▶ _Exercise brief_:
Reading down the listing below, count the lines where the word "time" shows up, then give only that count.

▶ _Records supplied_:
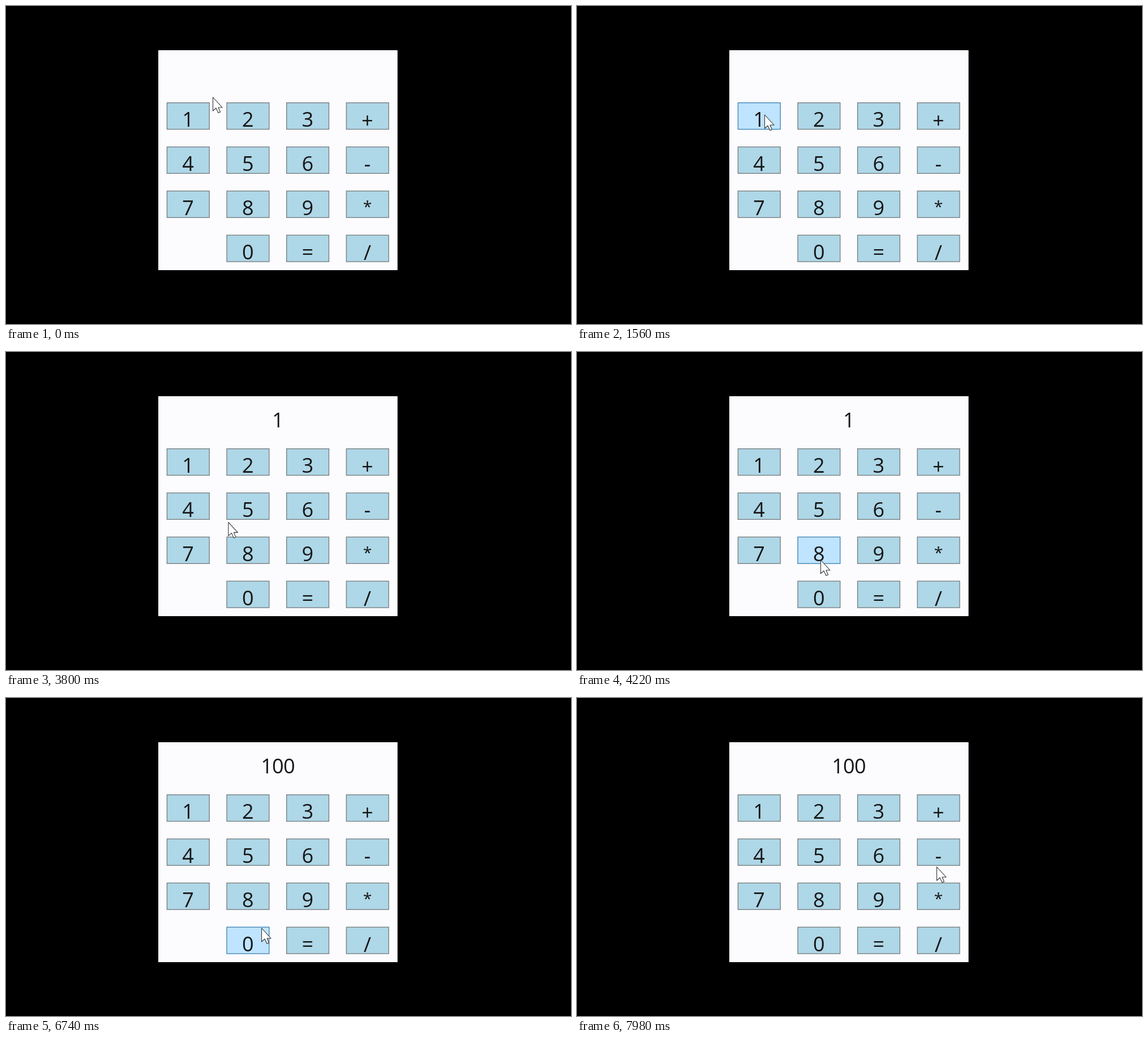
Animation, 998 px wide and 561 px high, one loop 8 s. Source, as an HTML page:

```html
<!DOCTYPE html>
<html lang="en">
<head>
<meta charset="utf-8">
<title>Calculator</title>
<style>
  html, body { margin: 0; width: 100%; height: 100%; overflow: hidden; background: #000; }
  svg { display: block; width: 100vw; height: 100vh; }
  text { font: 36px "Open Sans", "Noto Sans", sans-serif; letter-spacing: -0.8px; text-anchor: middle; fill: #161616; }
  .key { fill: #aed7e7; stroke: #757a7c; stroke-width: 1.3; }
  .key.hover { fill: #bee4ff; stroke: #3c7fb1; }
  .key.pressed { fill: #c4e3fa; stroke: #2c628b; }
</style>
</head>
<body>
<svg viewBox="0 0 998 561">
  <rect x="269" y="78" width="422.6" height="388" fill="#fcfcff"/>
  <text id="display" x="480" y="133"></text>
  <g id="keys"></g>
  <path id="pointer" d="M.5 1V25L6 20L10 28.5L13.5 27L10 19H17Z"
        fill="#fff" stroke="#333" stroke-width="1.1" stroke-linejoin="round"/>
</svg>
<script>
const LOOP = 8000;
const LAYOUT = ['123+', '456-', '789*', ' 0=/'];
const KEY = { left: 284.4, top: 170.7, stepX: 105.6, stepY: 77.85, width: 74.8, height: 46.8, baseline: 42.6 };
const NUDGE = { '+': 2, '*': -5, '/': 1 };

const RESULT = '100';
const RELEASES = [2760, 5180, 6020];
const HOLD = 130;

const REST = { x: 365, y: 160 };
const MOVES = [
  { from: 20, to: 1150, x: 331, y: 191 },
  { from: 3360, to: 4120, x: 430, y: 366 },
  { from: 4220, to: 4640, x: 411, y: 411 },
  { from: 6200, to: 6640, x: 451, y: 405 },
  { from: 6840, to: 7400, x: 640, y: 343 },
  { from: 7540, to: 7960, x: 635, y: 297 }
];

const display = document.getElementById('display');
const pointer = document.getElementById('pointer');
const keyLayer = document.getElementById('keys');

function addSvg(tag, attributes) {
  const node = document.createElementNS('http://www.w3.org/2000/svg', tag);
  for (const name in attributes) node.setAttribute(name, attributes[name]);
  return keyLayer.appendChild(node);
}

const keys = [];
LAYOUT.forEach((labels, row) => [...labels].forEach((label, column) => {
  if (label === ' ') return;
  const x = KEY.left + column * KEY.stepX, y = KEY.top + row * KEY.stepY;
  const rect = addSvg('rect', { x, y, width: KEY.width, height: KEY.height });
  const text = addSvg('text', { x: x + KEY.width / 2 - 0.6, y: y + KEY.baseline + (NUDGE[label] || 0) });
  text.textContent = label;
  if (label === '*') text.style.fontSize = '28px';
  keys.push({ rect, x, y });
}));

const smooth = u => u * u * (3 - 2 * u);

function pointerAt(time) {
  let { x, y } = REST;
  for (const move of MOVES) {
    const u = Math.min(1, Math.max(0, (time - move.from) / (move.to - move.from)));
    x += (move.x - x) * smooth(u);
    y += (move.y - y) * smooth(u);
  }
  return { x, y };
}

function render(time) {
  const tip = pointerAt(time);
  const down = RELEASES.some(release => time >= release - HOLD && time < release);
  const digits = RELEASES.filter(release => time >= release).length;
  pointer.setAttribute('transform', `translate(${tip.x} ${tip.y})`);
  display.textContent = RESULT.slice(0, digits);
  for (const { rect, x, y } of keys) {
    const over = tip.x >= x && tip.x <= x + KEY.width && tip.y >= y && tip.y <= y + KEY.height;
    rect.setAttribute('class', over ? (down ? 'key pressed' : 'key hover') : 'key');
  }
}

const start = performance.now();
function tick() {
  render((performance.now() - start) % LOOP);
  requestAnimationFrame(tick);
}
tick();
</script>
</body>
</html>
```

▶ _Result of this exercise_:
6